By Messenger Staff
Friday, July 4
The threat of Islamic terrorism is being discussed in Georgia. A map released on the Internet, presumably by the Islamic State (IS), formerly the Islamic State of Iraq and the Levant, illustrates Georgia and the South Caucasus within the borders of a United Islamist Emirate. Some analysts are skeptical over the issue and the map’s authenticity, while others detect some risks in such statements, even if not true. The terrorist group in Iraq has claimed the creation of a “caliphate”, or an Islamic state, based on Sharia rules. The map that was released on the Internet includes Palestine, Jordan, Egypt, the entire Arabian Peninsula, Turkey, North Africa, a large portion of Asia, part of Eastern Europe, the Balkans, Crimea, Spain and Portugal. Al Qaida had also suggested such a strategic plan.

IS is behind almost all terrorist attacks occurring in Iraq lately. According to unofficial data, the group has accumulated 15,000 well-trained and equipped fighters. It is speculated that some of the Persian Gulf countries are financially assisting them; Kuwait and Saudi Arabia are mainly suspected.

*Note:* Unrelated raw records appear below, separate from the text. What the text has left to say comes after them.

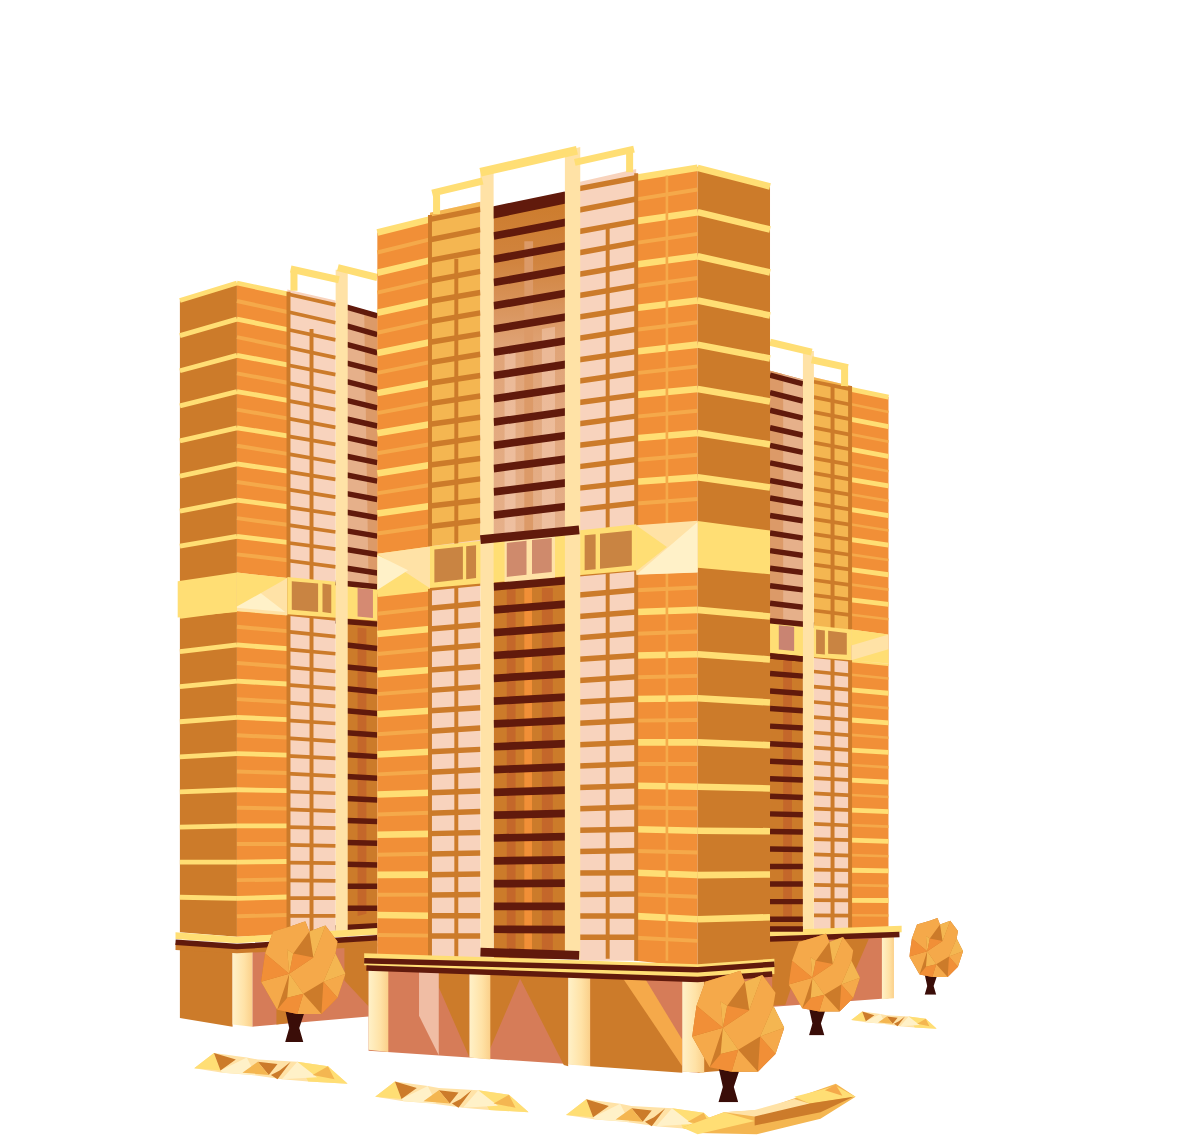
<!DOCTYPE html>
<html lang="en">
<head>
<meta charset="utf-8">
<title>Apartment towers</title>
<style>
:root{--paper:#fff;--shade:#cc7b2a;--orange:#f18f37;--amber:#f5a94a;--gold:#f4b651;--yellow:#ffde74;--cream:#ffe2a6;--pale:#fff1c8;--pink:#f8d3bd;--blush:#e6b08a;--haze:#dc9a68;--rose:#d67c58;--clay:#c98442;--rust:#c4672a;--maroon:#611a0c;--bark:#3a0d08}
html,body{margin:0;background:var(--paper)}
body{width:1200px;height:1147px;overflow:hidden}
svg{display:block}
.shade{fill:var(--shade)}.orange{fill:var(--orange)}.amber{fill:var(--amber)}.gold{fill:var(--gold)}.yellow{fill:var(--yellow)}.cream{fill:var(--cream)}.pale{fill:var(--pale)}.pink{fill:var(--pink)}.blush{fill:var(--blush)}.haze{fill:var(--haze)}.rose{fill:var(--rose)}.clay{fill:var(--clay)}.rust{fill:var(--rust)}.bark{fill:var(--bark)}
.ledge,.seam,.sill,.slab,.frame,.mullion{fill:none}
.ledge{stroke:var(--yellow);stroke-width:3}
.ledge.small{stroke-width:2.2}
.seam{stroke:var(--amber);stroke-width:1.8}
.seam.small{stroke-width:1.2}
.sill{stroke:var(--shade);stroke-width:2.5}
.sill.small{stroke-width:1.7}
.slab{stroke:var(--maroon);stroke-width:3.5}
.slab.small{stroke-width:2.5}
.slab.thick{stroke-width:4}
.slab.roof{stroke-width:5.5}
.frame{stroke:var(--yellow);stroke-width:3.2}
.frame.thick{stroke-width:4}
.mullion{stroke:var(--shade);stroke-width:1.8}
</style>
</head>
<body>
<svg width="1200" height="1147" viewBox="0 0 547 522.85" role="img" aria-label="Three orange apartment towers with trees and low shrubs">
<defs>
<path id="main-west-floors" d="M172 106l24-6M172 124.3l24-5.6M172 142.6l24-5.3M172 160.9l24-4.9M172 179.2l24-4.5M172 197.5l24-4.1M172 215.8l24-3.8M172 234.1l24-3.4M172 270.7l24-2.7M172 289l24-2.3M172 307.3l24-1.9M172 325.6l24-1.6M172 343.9l24-1.2M172 362.2l24-.8M172 380.5l24-.4M172 398.8l24-.1M172 417.1l24 .3"/>
<path id="main-east-floors" d="M290 81l28-4.5M290 100.8l28-4.1M290 120.6l28-3.8M290 140.4l28-3.4M290 160.2l28-3.1M290 180l28-2.7M290 199.8l28-2.4M290 219.6l28-2M290 259.2l28-1.3M290 279l28-1M290 298.8l28-.6M290 318.6l28-.3M290 338.4l28 0M290 358.2l28 .4M290 378l28 .7M290 397.8l28 1.1M290 417.6l28 1.4"/>
<path id="main-west-sills" d="M196 100l23-4.6M196 118.7l23-4.3M196 137.3l23-4M196 156l23-3.8M196 174.7l23-3.5M196 193.4l23-3.2M196 212l23-3M196 230.7l23-2.7M196 268l23-2.2M196 286.7l23-1.9M196 305.4l23-1.6M196 324l23-1.4M196 342.7l23-1.1M196 361.4l23-.8M196 380l23-.5M196 398.7l23-.3M196 417.4l23 0"/>
<path id="main-east-sills" d="M264 86l26-5M264 105.5l26-4.7M264 125l26-4.4M264 144.5l26-4.1M264 164l26-3.8M264 183.5l26-3.5M264 203l26-3.2M264 222.5l26-2.9M264 261.5l26-2.3M264 281l26-2M264 300.5l26-1.7M264 320l26-1.4M264 339.5l26-1.1M264 359l26-.8M264 378.5l26-.5M264 398l26-.2M264 417.5l26 0"/>
<path id="left-floors" d="M108 129l23 5M108 145.5l23 4.7M108 162l23 4.3M108 178.5l23 4M108 195l23 3.7M108 211.5l23 3.3M108 228l23 3M108 244.5l23 2.7M108 277.5l23 2M108 294l23 1.7M108 310.5l23 1.3M108 327l23 1M108 343.5l23 .7M108 360l23 .4M108 376.5l23 0M108 393l23-.3M108 409.5l23-.6"/>
<path id="left-sills" d="M131 134l22 5M131 150.2l22 4.7M131 166.4l22 4.4M131 182.6l22 4.1M131 198.8l22 3.8M131 215l22 3.5M131 231.2l22 3.2M131 247.4l22 2.9M131 279.8l22 2.3M131 296l22 2M131 312.2l22 1.7M131 328.4l22 1.4M131 344.6l22 1.1M131 360.8l22 .8M131 377l22 .5M131 393.2l22 .2M131 409.4l22 0"/>
<path id="right-floors" d="M388 177.5l17 3.5M388 191.2l17 3.3M388 204.9l17 3.1M388 218.6l17 2.9M388 232.3l17 2.7M388 246l17 2.5M388 259.7l17 2.3M388 273.4l17 2.1M388 300.8l17 1.7M388 314.5l17 1.5M388 328.2l17 1.3M388 341.9l17 1.1M388 355.6l17 .9M388 369.3l17 .7M388 383l17 .5M388 396.7l17 .3M388 410.4l17 .1"/>
<path id="right-sills" d="M371 174l17 3.5M371 187.9l17 3.3M371 201.8l17 3.1M371 215.7l17 2.9M371 229.6l17 2.7M371 243.5l17 2.5M371 257.4l17 2.3M371 271.3l17 2.1M371 299.1l17 1.7M371 313l17 1.5M371 326.9l17 1.3M371 340.8l17 1.1M371 354.7l17 .9M371 368.6l17 .7M371 382.5l17 .5M371 396.4l17 .3M371 410.3l17 .1"/>
<linearGradient id="pier" x2="1"><stop stop-color="#fff1c8"/><stop offset=".6" stop-color="#ffe2a6"/><stop offset="1" stop-color="#fbd08a"/></linearGradient>
<linearGradient id="glass" x2="0" y2="1"><stop stop-color="#cc7b2a"/><stop offset=".2" stop-color="#d1843f"/><stop offset=".45" stop-color="#e0a478"/><stop offset="1" stop-color="#e6b08a"/></linearGradient>
<symbol id="tree" viewBox="0 0 42 60">
<path class="bark" d="M12 44h10l-3 9 2 7h-9l2-7z"/>
<path class="shade" d="M16 2l6-2 2 5 8-3 6 8-1 6 5 10-4 12-8 8H18L8 44 0 30l2-14L6 5z"/>
<path class="amber" d="M6 5l10-3-3 12-11 2zM22 0l2 5-8 11-3-2 3-12zM38 10l-1 6-11 2 6-16zM2 16l11-2 1 12zM26 18l11-2-6 14zM14 26l12-8 5 12-10 6zM0 30l14-4-6 18zM42 26l-4 12-7-8zM21 36l9 10H18z"/>
<path class="gold" d="M24 5l8-3-6 16zM13 14l3 2-2 10zM14 26l7 10-8 2zM37 16l5 10-11 4z"/>
<path class="orange" d="M16 16l10 2-12 8zM31 30l7 8-8 8zM2 16l12 10-14 4zM8 44l5-6 8-2-3 10z"/>
</symbol>
<symbol id="shrub" viewBox="0 0 70 16">
<path class="cream" d="M0 8L9 1l15 2 5 1 18 1 14 2 9 8-18-1-12-1-14-2-13-1z"/>
<path class="yellow" d="M0 8l9-7 3 8zM47 5l14 2 9 8-18-1z"/>
<path class="pale" d="M12 9l12-6 4 8-15-1zM40 13l7-8 9 7z"/>
<path class="shade" d="M9 1l10 3-7 5zM29 5l9 1-4 5zM38 13l6-8-5 4-4 2z"/>
<path class="gold" d="M22 10l7-5 5 6zM61 7l3 6-10-2z"/>
</symbol>
</defs>

<g id="left-tower">
<g id="left-podium">
<path class="shade" d="M82 430l24 2v36l-24-4z"/>
<path class="rose" d="M115 432l57-3v34l-57 5z"/>
<path class="shade" d="M126 432h19l-12 34-7 1zM157 430h15v33l-15-16z"/>
<path fill="url(#pier)" d="M106 431h9v37l-9-1z"/>
</g>
<path class="shade" d="M82 137l26-8v298l-26-2z"/>
<path class="orange" d="M108 129l23 5v292l-23 1z"/>
<path class="pink" d="M131 132l22 5v289h-22z"/>
<path class="shade" d="M158 139l14 4v283h-14z"/>
<path class="blush" d="M158 139l14 4v124l-14-2z"/>
<path class="haze" d="M166 141.300l6 1.700v124l-4-1z"/>
<path class="rust" d="M163 286l4 .500v130l-4 1z"/>
<use href="#left-floors" class="seam" y="8.2"/>
<use href="#left-floors" class="ledge small"/>
<path class="ledge small" d="M82 137l26-8M82 153l26-7.5M82 169l26-7M82 185l26-6.5M82 201l26-6M82 217l26-5.5M82 233l26-5M82 249l26-4.5M82 281l26-3.5M82 297l26-3M82 313l26-2.5M82 329l26-2M82 345l26-1.5M82 361l26-1M82 377l26-.5M82 393h26M82 409l26 .5"/>
<use href="#left-sills" class="sill small"/>
<use href="#left-sills" class="sill small" y="8.1"/>
<path class="mullion" d="M142 150v275M131.500 133v293"/>
<path class="slab small" d="M158 140l14 4M158 148.500l14 4M158 157l14 3.800M158 165.500l14 3.600M158 174l14 3.500M158 182.500l14 3.400M158 191l14 3.200M158 199.500l14 3M158 208l14 2.900M158 216.500l14 2.800M158 225l14 2.700M158 233.500l14 2.500M158 242l14 2.400M158 250.500l14 2.300M158 259l14 2.200M158 294l14 1.600M158 304l14 1.400M158 314l14 1.300M158 324l14 1.200M158 334l14 1M158 344l14 .900M158 354l14 .800M158 364l14 .700M158 374l14 .500M158 384l14 .400M158 394l14 .300M158 404h14M158 414h14"/>
<g id="left-band">
<path class="yellow" d="M81 265l27-4v18l-27 2.500z"/>
<path class="cream" d="M108 261l23 2.500v17l-23-2z"/>
<path class="pale" d="M108 262l22 17-22-2z"/>
<path class="yellow" d="M108 261l23 2.500-23 13zM131 263l41 4v16l-41-3z"/>
<path class="clay" d="M133 265l12 1v13l-12-1zM147 266l4 .500v13l-4-.500z"/>
<path fill="#d58a72" d="M163 268l7 .700v13l-7-.700z"/>
<path class="slab small" d="M153 265.500l19 2M153 283l19 1.500M153 423l19-1"/>
</g>
<path class="cream" d="M153 123h5.500v304H153z"/>
<path class="frame" d="M132.500 122.600l22 4.900M154 122l18 4.500M134 123v9.500"/>
<path class="shade" d="M80 430l28 2 64-3.500v3l-64 3-28-1.500z"/>
<path class="yellow" d="M80 425l28 2 64-4v3l-64 4-28-2z"/>
<path class="slab small" d="M80 429.500l28 2 64-4"/>
</g>

<g id="right-tower">
<g id="right-podium">
<path class="rose" d="M351 428l54-1v28l-54 4z"/>
<path class="shade" d="M351 428h17l-10 30-7 .500zM382 428h14l-12 28-8 .600z"/>
<path fill="url(#pier)" d="M402 427h5.500v28l-5.500.500z"/>
</g>
<path class="shade" d="M351 169l15 4v252h-15z"/>
<path class="blush" d="M351 169l15 4v112l-15-2z"/>
<path class="haze" d="M351 169l6 1.600v113l-6-.600z"/>
<path class="rust" d="M357 300h4v120h-4z"/>
<path class="pink" d="M371 172l17 4v249h-17z"/>
<path class="gold" d="M371 172l17 4v112l-17-2z"/>
<path class="orange" d="M388 177l17 4v243l-17 1z"/>
<use href="#right-floors" class="seam small" y="6.8"/>
<use href="#right-floors" class="ledge small"/>
<use href="#right-sills" class="sill small"/>
<use href="#right-sills" class="sill small" y="7"/>
<path class="mullion" d="M379.500 175v250M387.500 176v249"/>
<path class="slab small" d="M351 171l15 4M351 179l15 3.800M351 187l15 3.600M351 195l15 3.400M351 203l15 3.200M351 211l15 3M351 219l15 2.800M351 227l15 2.600M351 235l15 2.400M351 243l15 2.300M351 251l15 2.200M351 259l15 2M351 267l15 1.900M351 275l15 1.800M351 299l15 1.400M351 307l15 1.200M351 315l15 1.100M351 323l15 1M351 331l15 .900M351 339l15 .800M351 347l15 .700M351 355l15 .600M351 363l15 .500M351 371l15 .400M351 379l15 .300M351 387l15 .200M351 395h15M351 403h15M351 411h15M351 419h15"/>
<g id="right-band">
<path class="yellow" d="M351 283l37 4v14l-22-1.800-15-1.700z"/>
<path class="clay" d="M372 287l4 .400v11l-4-.400zM377.500 287.500l8.500 1v10l-8.500-.500z"/>
<path fill="#c98472" d="M355 285l7 .700v11l-7-.600z"/>
<path class="cream" d="M388 287l17 2.200v13.500l-17-1.900z"/>
<path class="yellow" d="M388 287l17 2.200-17 5zM388 301l17-5v6.500z"/>
<path class="slab small" d="M351 283l20 2M351 299l15 1.400"/>
</g>
<path class="cream" d="M366 160h5v265h-5z"/>
<path class="frame" d="M351 156l19 4.500M370 164l16.500 3.600M385 167v9"/>
<path class="yellow" d="M351 424l60-2v3l-60 2z"/>
<path class="slab small" d="M351 428l59-2M351 423.500h15"/>
</g>

<g id="main-tower">
<g id="main-podium">
<path class="rose" d="M168 441l151 6v42l-151-10z"/>
<path class="shade" d="M200 442h14v40l-14-32zM223 444h15l-15 35zM236 444h23v42l-2-.500zM269 446h16l26 40v3l-42-3z"/>
<path class="pink" d="M191 442h9v39l-9-18z" opacity=".75"/>
<path class="amber" d="M284 446h10l17 28v12z"/>
<path class="shade" d="M318 446l34-2v30l-9 13-25 2z"/>
<path class="rose" d="M332 445l20-1v20z"/>
<g fill="url(#pier)"><path d="M168 440h9v39.500l-9-1z"/><path d="M214 442h9.500v41l-9.500-1z"/><path d="M259 444h10v42l-10-.800z"/><path d="M311 446h10v43l-10-.500z"/></g>
</g>
<path class="orange" d="M172 106l24-6v337l-24-1z"/>
<path class="pink" d="M196 97l23-5v345h-23z"/>
<path class="gold" d="M196 97l23-5v154l-23 3z"/>
<path class="shade" d="M225 95l33-7v349h-33z"/>
<path class="pink" d="M264 83l26-6v361h-26z"/>
<path class="orange" d="M290 81l28-5v365l-28-3z"/>
<path class="shade" d="M318 76l33 9v353l-33 3z"/>
<g id="glass-reflections">
<path fill="url(#glass)" d="M225 95l33-7v156l-33 3z"/>
<path class="pink" d="M230 160l5-1v87l-5 .500zM247 150l6-1v95l-6 .600z" opacity=".45"/>
<path class="haze" d="M239 110h4v135h-4z"/>
<path class="rust" d="M231 268h4v166h-4zM247 268h5v166h-5z"/>
<path class="orange" d="M239 268h3.500v166H239z"/>
</g>
<use href="#main-west-floors" class="seam" y="9.1"/>
<use href="#main-west-floors" class="ledge"/>
<use href="#main-east-floors" class="seam" y="9.9"/>
<use href="#main-east-floors" class="ledge"/>
<path class="seam small" d="M304 80v358"/>
<path class="ledge" d="M318 76.500l33 8.500M318 96.700l33 7.900M318 116.800l33 7.400M318 137l33 6.800M318 157.100l33 6.300M318 177.300l33 5.700M318 197.400l33 5.200M318 217.600l33 4.600M318 278l33 3M318 298.200l33 2.400M318 318.300l33 1.900M318 338.400l33 1.300M318 358.600l33 .800M318 378.700l33 .200M318 398.900l33-.300M318 419l33-.900"/>
<use href="#main-west-sills" class="sill"/>
<use href="#main-west-sills" class="sill" y="9.3"/>
<use href="#main-east-sills" class="sill"/>
<use href="#main-east-sills" class="sill" y="9.7"/>
<path class="mullion" d="M208 118v318M196 98v339M277 103v334M290 79v359"/>
<path class="slab roof" d="M224 97l34-7"/>
<path class="slab" d="M225 107.600l33-6.300M225 118.200l33-6.100M225 128.800l33-5.900M225 139.400l33-5.700M225 150l33-5.500M225 160.600l33-5.300M225 171.200l33-5.100M225 181.800l33-4.900M225 192.400l33-4.700M225 203l33-4.500M225 213.600l33-4.300M225 224.200l33-4.100M225 234.800l33-3.900M225 278l33-2.600M225 288.400l33-2.400M225 298.800l33-2.200M225 309.200l33-2M225 319.600l33-1.800M225 330l33-1.600M225 340.400l33-1.400M225 350.800l33-1.200M225 361.200l33-1M225 371.600l33-.800M225 382l33-.600M225 392.400l33-.400M225 402.800l33-.200M225 413.200h33M225 423.600l33 .200"/>
<g id="main-band">
<path class="yellow" d="M172 252.400l24-3.300v19.300l-24 2.300zM196 249l94-10v21l-94 8zM318 237.500l33 4.300v20l-33-3z"/>
<path class="cream" d="M172 252.400l24-3.300v19zM290 239.400l28-2v23.500l-28 1z"/>
<path class="pale" d="M172 253l14 7-14 9zM290 262l28-24v23z"/>
<path class="yellow" d="M290 239.400l14 10-14 11z"/>
<path class="clay" d="M198 250.500l13-1.400v15l-13 1.400zM212.500 249l4.500-.500v15l-4.500.500zM266.500 244l5-.500v16l-5 .500zM273.500 243.300l14.500-1.500v16l-14.500 1.500z"/>
<path class="cream" d="M230 246.500l23-2.500v20l-23 2.300z"/>
<path fill="#cf8a6c" d="M231 247.500l9-1v15.500l-9 1zM242.500 246.200l9-1v15.500l-9 1z"/>
<path class="slab" d="M225 267.500l33-2.800"/>
</g>
<path class="cream" d="M219 78l6-1v360h-6zM257.500 69l7-2v370h-7z"/>
<path class="slab thick" d="M219 246l45-4.500M219 434l45 1.500"/>
<path class="frame thick" d="M219 78.500l44-10"/>
<path class="frame" d="M197 88l23-5.500M262 74l27-6M199 87v10.500M287 68v10.500"/>
<g id="main-cornice">
<path class="yellow" d="M166 434.500l152 5 35-2.500v7l-35 3-152-7z"/>
<path class="slab small" d="M166 438l152 4 35-2.500"/>
<path class="slab small" d="M167 441.300l151 5.200 34-2.500"/>
</g>
</g>

<g id="planting">
<use href="#shrub" x="88.500" y="479" width="70" height="16"/>
<use href="#shrub" x="171" y="492" width="70" height="16"/>
<use href="#shrub" x="388" y="460.500" width="39" height="9"/>
<use href="#shrub" x="258" y="500" width="72" height="16.500"/>
<g id="corner-shrub">
<path class="gold" d="M311 514l19-7 17-1 34-12 9 6-16 10-29 7-27-.500z"/>
<path class="yellow" d="M311 514l19-7 14 4-26 6zM362 500l19-5 9 5-21 3z"/>
<path class="shade" d="M344 507l25-4 20-3-15 7-30 6z"/>
<path class="cream" d="M330 507l14-1 18-5 7 2-25 6z"/>
<path class="amber" d="M376 497l5-2.500 3 5z"/>
</g>
<use href="#tree" x="119" y="420" width="38.500" height="55"/>
<use href="#tree" x="414.500" y="418.500" width="24.500" height="35"/>
<use href="#tree" x="359.500" y="425.500" width="32.500" height="46.500"/>
<use href="#tree" x="315.500" y="442.500" width="42" height="60"/>
</g>
</svg>
</body>
</html>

Some of the analysts make out the current developments with regard to the terrorists as an international threat. Some Islamist leaders think that it is not necessary to create a real caliphate; it is enough simply to reinforce the Muslims’ positions in the above-mentioned countries reflected on the map.

Touching upon the issue, some Georgian analysts have suggested that such statements made by terrorists give the chance for Russian political leaders to further activate its special forces and carry out aggressive steps against its neighbors and later claim that the Federation was fighting against terrorists.

Military analyst Giorgi Tavdgiridze believes that there is a certain balance that is keeping an equilibrium in the world and its is unlikely serious activities will be launched in this regard.

The only possible development, according to Tavdgiridze, is the emergence and establishment of a new state - an independent Kurdistan, where Kurds from Iraq, Syria, Iran and Turkey will unite.

However, analyst Vakhtan Maisaia challenges such an approach, stating that Georgia is under an Islamic threat as it has several territories populated by Muslim citizens and therefore a certain threat cannot be completely excluded. Such regions are: Adjara, Abkhazia, Pankisi Gorge and Kvemo Kartli.

Maisaia predicts that Islamists might take steps to destabilize the situation in various countries, Georgia among them. He admits that confronting entities like the United States, Russia and Iran are united against the threat. An analyst on Caucasus issues, Mamuka Areshidze, thinks that the threat from Islamist terrorists is quite realistic.